The church dates back to the twelfth century. After the Reformation, Archbishop Parker persuaded Elizabeth I to grant the church to his College, Corpus Christi Cambridge, before St Martin's was demolished and the college has appointed the incumbent ever since. Restored and beautified in 1611, it was destroyed in the Great Fire of London of 1666, and rebuilt by the office of Sir Christopher Wren in 1681”“87 with a four-storey, 51-foot-high tower, a leaded spire and a red brick exterior with stone dressings. It was originally intended to be much larger, with a structure similar to St. Stephen Walbrook, however for reasons unknown the church was rebuilt to a smaller scale under the supervision of Robert Hooke. A bomb hit the church in September 1940 during the London Blitz. The greatest damage was to the dome, and Gibbons' reredos. Godfrey Allen repaired the church between 1948 and 1953. The dome was repainted by Hoyle and the reredos, smashed to pieces, was painstakingly restored over a period of five years. The church was designated a Grade I listed building on 4 January 1950.

The dome springs from four plain brick walls, has no external thrusts and measures over forty feet across. It was not painted until 1708 when the whole church went under repair and beautification. William Snow painted the dome's interior depicting worship in heaven, William Grey made the pulpit, and the door cases, a font cover, rails and Royal Arms are by William Emmett. Its grand altar-piece is by Grinling Gibbons. His original bill for what he called the 'Olter Pees' was discovered as recently as 1946 in the Guildhall Library. The gilded 'Pelican in her piety' makes its appearance both on the reredos and in the original copper weathervane made by Robert Bird, which was relocated to sit over the north door after being removed from the spire for health and safety reasons. Also to be seen there are original high box pews on three sides of the church. The church was without an organ until 1822, when public subscription allowed one to be built by J. C. Bishop. This however sustained serious bomb damage and a new organ was manufactured by N. P. Mander in the 1950s, using the 1717 organ casing once belonging to All Hallows Bread Street.
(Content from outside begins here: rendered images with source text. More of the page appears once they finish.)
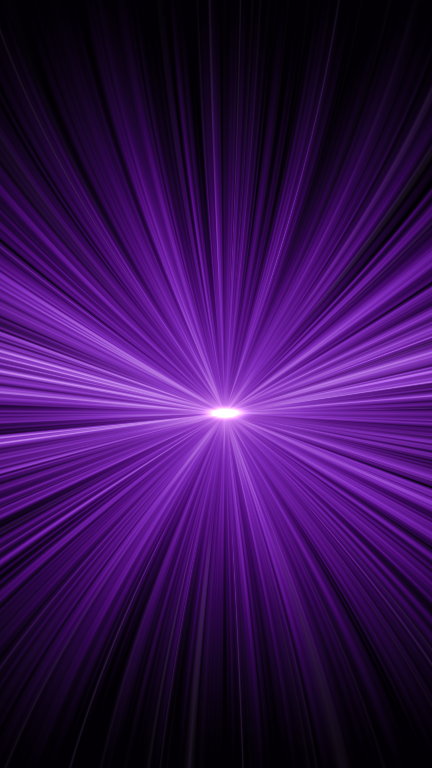
Reproduce this background procedurally as a WebGL 2 fragment shader.

```glsl
#version 300 es
precision highp float;
// Violet burst of fine curved light rays around a small white core on black.

#define CENTER vec2(0.293, 0.462)  // burst position, in canvas heights
#define BEND 0.95                  // how far rays curl toward the vertical
#define REACH_SIDE 0.58
#define REACH_UP 0.315
#define REACH_DOWN 0.265
#define BRIGHTNESS 0.68
#define CONTRAST 0.95
#define CORE_SIZE vec2(0.019, 0.0055)

uniform vec2 u_resolution;
out vec4 fragColor;

const float TAU = 6.2831853;

float hash(float n) {
    n = fract(n * 0.1031);
    n *= n + 33.33;
    n *= n + n;
    return fract(n);
}

// Periodic value noise around the circle; turn runs from 0 to 1.
float angularNoise(float turn, float count, float seed) {
    float x = turn * count;
    float cell = floor(x);
    float a = hash(mod(cell, count) + seed);
    float b = hash(mod(cell + 1.0, count) + seed);
    return mix(a, b, smoothstep(0.0, 1.0, x - cell));
}

// Fades a ray layer to its mean where its rays are thinner than a pixel.
float rays(float turn, float radius, float count, float seed) {
    float width = TAU * radius / count * u_resolution.y;
    float detail = smoothstep(0.4, 1.8, width);
    return mix(0.5, angularNoise(turn, count, seed), detail);
}

float gauss(float x) {
    return exp(-x * x);
}

// Light level to colour: black, plum, violet, lavender, white.
vec3 violetRamp(float level) {
    const vec3 tones[7] = vec3[7](
        vec3(0.01, 0.00, 0.02), vec3(0.10, 0.02, 0.17),
        vec3(0.18, 0.02, 0.30), vec3(0.31, 0.05, 0.48),
        vec3(0.49, 0.16, 0.73), vec3(0.77, 0.54, 0.92), vec3(1.0));
    const float stops[7] = float[7](0.04, 0.17, 0.29, 0.46, 0.73, 1.02, 1.35);
    vec3 color = tones[0];
    for (int i = 1; i < 7; i++) {
        float t = (level - stops[i - 1]) / (stops[i] - stops[i - 1]);
        color = mix(color, tones[i], clamp(t, 0.0, 1.0));
    }
    return color;
}

void main() {
    vec2 p = gl_FragCoord.xy / u_resolution.y;
    p.x += 0.5 * (0.5625 - u_resolution.x / u_resolution.y);
    p -= CENTER;
    float radius = length(p);

    // Straighten the curved rays before measuring their angle.
    vec2 q = vec2(p.x * (1.0 + BEND * p.y * p.y), p.y);
    float turn = atan(q.y, q.x + 1e-5) / TAU + 0.5;

    // Streaks from narrow beams to fine threads, stronger further out.
    float streak = 0.10 * (rays(turn, radius, 34.0, 17.0) - 0.5);
    float count = 110.0;
    float weight = 0.22;
    for (int i = 0; i < 4; i++) {
        streak += weight * (rays(turn, radius, count, 310.0 + 900.0 * float(i)) - 0.5);
        count = floor(count * 1.9);
        weight *= 1.15;
    }
    float strength = CONTRAST * mix(0.65, 1.3, smoothstep(0.03, 0.4, radius));
    streak = max(1.0 + 2.0 * strength * streak, 0.15);

    // Wide soft glow, longer to the sides and above than below.
    float reach = p.y > 0.0 ? REACH_UP : REACH_DOWN;
    float glow = BRIGHTNESS * gauss(p.x / REACH_SIDE) * gauss(p.y / reach);
    glow += 0.20 * exp(-radius * 14.0);

    // Pale side beams with a darker seam along the horizon.
    float slope = p.y / (abs(p.x) + 0.004);
    float veil = gauss((slope - 0.27) / 0.24) + 0.6 * gauss((slope + 0.20) / 0.20);
    veil *= smoothstep(0.01, 0.10, abs(p.x));
    float seam = gauss((p.y - 0.002) / 0.022) * smoothstep(0.08, 0.28, abs(p.x));
    glow *= (1.0 + 0.10 * veil) * (1.0 - 0.25 * seam);

    vec3 color = violetRamp(glow * streak);
    color += vec3(0.07, 0.09, 0.05) * veil * streak * glow;

    // Sparse pale hairlines that carry on into the dark.
    float hair = pow(rays(turn, radius, 520.0, 5000.0), 12.0);
    hair *= smoothstep(0.05, 0.25, radius) * exp(-radius * 2.2);
    color += vec3(0.24, 0.18, 0.28) * hair;

    // White-hot core with a flattened halo.
    float core = exp(-dot(p / CORE_SIZE, p / CORE_SIZE));
    float halo = exp(-length(p * vec2(1.0, 1.8)) * 32.0);
    color += vec3(0.40, 0.36, 0.25) * halo + vec3(core);

    fragColor = vec4(min(color, 1.0), 1.0);
}
```
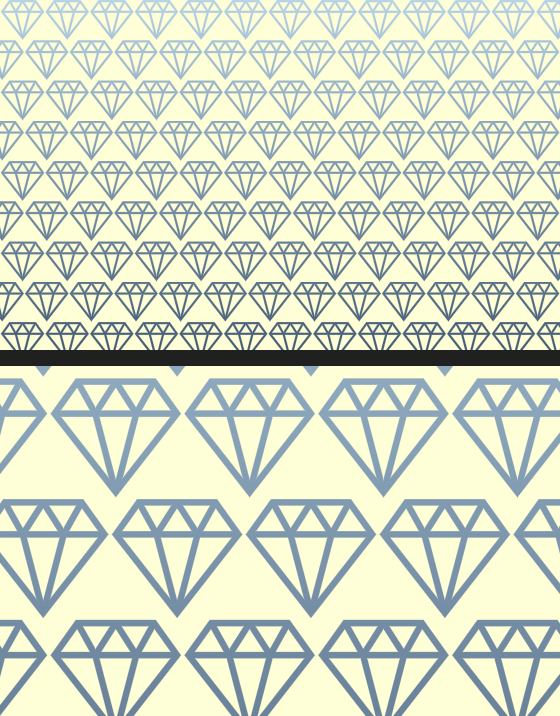
Top, the full canvas; bottom, a detail of the centre.
A WebGL 2 fragment shader for this pattern:

```glsl
#version 300 es
precision highp float;
// Staggered rows of outlined cut gems, fading from pale to slate blue on cream.

uniform vec2 u_resolution;
out vec4 fragColor;

// Lengths are fractions of the canvas height, measured down from the top.
const vec2 PITCH = vec2(0.1275, 0.1150);
const vec2 FIRST_GEM = vec2(0.0645, 0.0032);  // middle of the first table edge
const float ROW_SHIFT = 0.542;                // odd rows, in columns
const float CELL_MARGIN = 0.0036;             // room above the table edge
const float HALF_LINE = 0.0031;

const float TABLE = 0.0365;   // half width of the top edge
const float GIRDLE = 0.0583;  // half width at the widest line
const float FACET = 0.0195;   // where the inner facets meet the girdle
const float CROWN = 0.0305;   // depth of the girdle
const float DEPTH = 0.1052;   // depth of the tip

const vec3 CREAM = vec3(0.995, 0.996, 0.845);
const vec3 PALE_BLUE = vec3(0.710, 0.820, 0.898);
const vec3 SLATE_BLUE = vec3(0.265, 0.355, 0.455);

float segmentDistance(vec2 p, vec2 a, vec2 b) {
  vec2 ap = p - a, ab = b - a;
  return length(ap - ab * clamp(dot(ap, ab) / dot(ab, ab), 0.0, 1.0));
}

// Signed distance to the line through a and b, positive to the outer side.
float edgeDistance(vec2 p, vec2 a, vec2 b) {
  vec2 dir = normalize(b - a);
  return dot(p - a, vec2(dir.y, -dir.x));
}

// Distance to the nearest line of a gem whose table edge is centred at zero.
float gemLines(vec2 p) {
  p.x = abs(p.x);
  vec2 tableCorner = vec2(TABLE, 0.0);
  vec2 girdleCorner = vec2(GIRDLE, CROWN);
  vec2 facetCorner = vec2(FACET, CROWN);
  vec2 tip = vec2(0.0, DEPTH);

  // Outline with mitred corners
  float body = max(-p.y, edgeDistance(p, tableCorner, girdleCorner));
  body = max(body, edgeDistance(p, girdleCorner, tip));
  float d = abs(body);

  // Girdle, crown zigzag and lower facets
  d = min(d, segmentDistance(p, vec2(0.0, CROWN), girdleCorner));
  d = min(d, segmentDistance(p, tableCorner, facetCorner));
  d = min(d, segmentDistance(p, vec2(0.0), facetCorner));
  return min(d, segmentDistance(p, facetCorner, tip));
}

// Position inside the staggered cell, relative to its gem.
vec2 gemCell(vec2 p) {
  vec2 q = p - FIRST_GEM + vec2(0.5 * PITCH.x, CELL_MARGIN);
  float row = floor(q.y / PITCH.y);
  q.x -= mod(row, 2.0) * ROW_SHIFT * PITCH.x;
  return mod(q, PITCH) - vec2(0.5 * PITCH.x, CELL_MARGIN);
}

void main() {
  float pixel = 1.0 / u_resolution.y;
  vec2 p = vec2(gl_FragCoord.x, u_resolution.y - gl_FragCoord.y) * pixel;

  float d = gemLines(gemCell(p)) - HALF_LINE;
  float ink = 1.0 - smoothstep(-0.75 * pixel, 0.75 * pixel, d);

  vec3 lineColor = mix(PALE_BLUE, SLATE_BLUE, p.y);
  fragColor = vec4(mix(CREAM, lineColor, ink), 1.0);
}
```
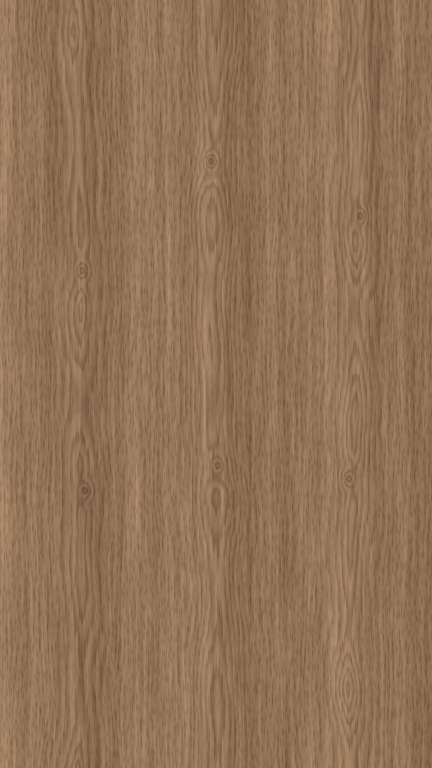
Give the GLSL for this texture, as a Shadertoy shader.

```glsl
#define HEART_FIRST 0.18
#define HEART_GAP 0.32
#define RING_DENSITY 82.0
#define RING_CONTRAST 0.52
#define FIBRE_CONTRAST 0.55
#define PORE_CONTRAST 0.34
#define BAND_CONTRAST 0.13
#define KNOT_SIZE vec2(0.020, 0.026)
#define DARK_WOOD vec3(0.505, 0.387, 0.286)
#define LIGHT_WOOD vec3(0.660, 0.530, 0.410)

vec2 hash2(vec2 p) {
    vec3 q = fract(p.xyx * vec3(0.1031, 0.1030, 0.0973));
    q += dot(q, q.yzx + 33.33);
    return fract((q.xx + q.yz) * q.zy);
}

// Distance to the nearest jittered cell point
float cellular(vec2 p) {
    vec2 cell = floor(p), local = fract(p);
    float nearest = 2.0;
    for (int y = -1; y <= 1; y++)
    for (int x = -1; x <= 1; x++) {
        vec2 offset = vec2(x, y);
        vec2 point = offset + hash2(cell + offset + 57.0);
        nearest = min(nearest, length(point - local));
    }
    return nearest;
}

// Wandering centre line of a growth heart
float heartLine(float index, float y) {
    return HEART_FIRST + HEART_GAP * index
         + 0.010 * sin(2.3 * y + 2.1 * index)
         + 0.004 * sin(6.1 * y + 4.7 * index);
}

// Broad vertical tone bands
float toneBands(vec2 p) {
    float x = p.x + 0.008 * sin(1.9 * p.y + 5.0 * p.x);
    return sin(17.0 * x + 0.5 * p.y + 0.8)
         + 0.7 * sin(41.0 * x - 0.6 * p.y + 2.0)
         + 0.6 * sin(83.0 * x + 0.9 * sin(1.3 * p.y))
         + 0.5 * sin(151.0 * x + sin(2.1 * p.y + 9.0 * x));
}

// Soft early wood rising to a dark late-wood edge
float ringProfile(float rings) {
    float phase = fract(rings);
    return smoothstep(0.2, 0.75, phase) * (1.0 - smoothstep(0.75, 1.0, phase));
}

void mainImage(out vec4 fragColor, in vec2 fragCoord) {
    vec2 p = fragCoord / iResolution.x;

    // Fibres and pores
    float coarseFibre = cellular(p * vec2(95.0, 3.5));
    float fineFibre = cellular(p * vec2(190.0, 14.0) + 31.0);
    float pore = 1.0 - smoothstep(0.12, 0.42, cellular(p * vec2(150.0, 32.0) + 73.0));

    // Pointed rings around the closest heart
    float index = clamp(round((p.x - HEART_FIRST) / HEART_GAP), 0.0, 2.0);
    float seed = 2.6 * index;
    float away = abs(p.x - heartLine(index, p.y));
    float depth = abs(0.026 * sin(5.6 * p.y + seed) + 0.009 * sin(12.7 * p.y + 2.0 * seed));
    float radius = pow(pow(away, 1.5) + pow(depth, 1.5), 1.0 / 1.5);
    float rings = RING_DENSITY * radius + 0.5 * sin(70.0 * radius + seed)
                + 0.25 * sin(23.0 * p.y + 40.0 * p.x) + 0.35 * (fineFibre - 0.5);

    // Knots bend the rings
    float knotShade = 0.0;
    for (int i = 0; i < 2; i++) {
        vec2 random = hash2(vec2(index + 3.0, float(i) + 11.0));
        float y = 0.25 + 0.8 * float(i) + 0.5 * random.x;
        vec2 centre = vec2(heartLine(index, y) + 0.03 * (random.y - 0.5), y);
        float span = length((p - centre) / KNOT_SIZE);
        rings = mix(rings, 2.6 * span, exp(-0.6 * span * span));
        knotShade += 0.45 * exp(-7.0 * span * span) + 0.12 * exp(-0.7 * span * span);
    }

    // Rings are bold at the heart and faint in the straight grain
    float heartZone = exp(-pow(away / 0.055, 2.0));
    float flank = exp(-pow((away - 0.04) / 0.025, 2.0));
    float ringStrength = RING_CONTRAST * mix(0.45, 1.0, heartZone);

    // Combined tone
    float tone = 0.56 + BAND_CONTRAST * toneBands(p);
    tone += FIBRE_CONTRAST * (coarseFibre - 0.47);
    tone += 0.7 * FIBRE_CONTRAST * (fineFibre - 0.47);
    tone -= ringStrength * (ringProfile(rings) - 0.35);
    tone -= PORE_CONTRAST * pore * (1.0 - 0.5 * heartZone);
    tone += 0.10 * heartZone - 0.16 * flank - knotShade;

    fragColor = vec4(mix(DARK_WOOD, LIGHT_WOOD, clamp(tone, -0.5, 1.25)), 1.0);
}
```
Building Activity

  • removed a media
    about 6 years ago via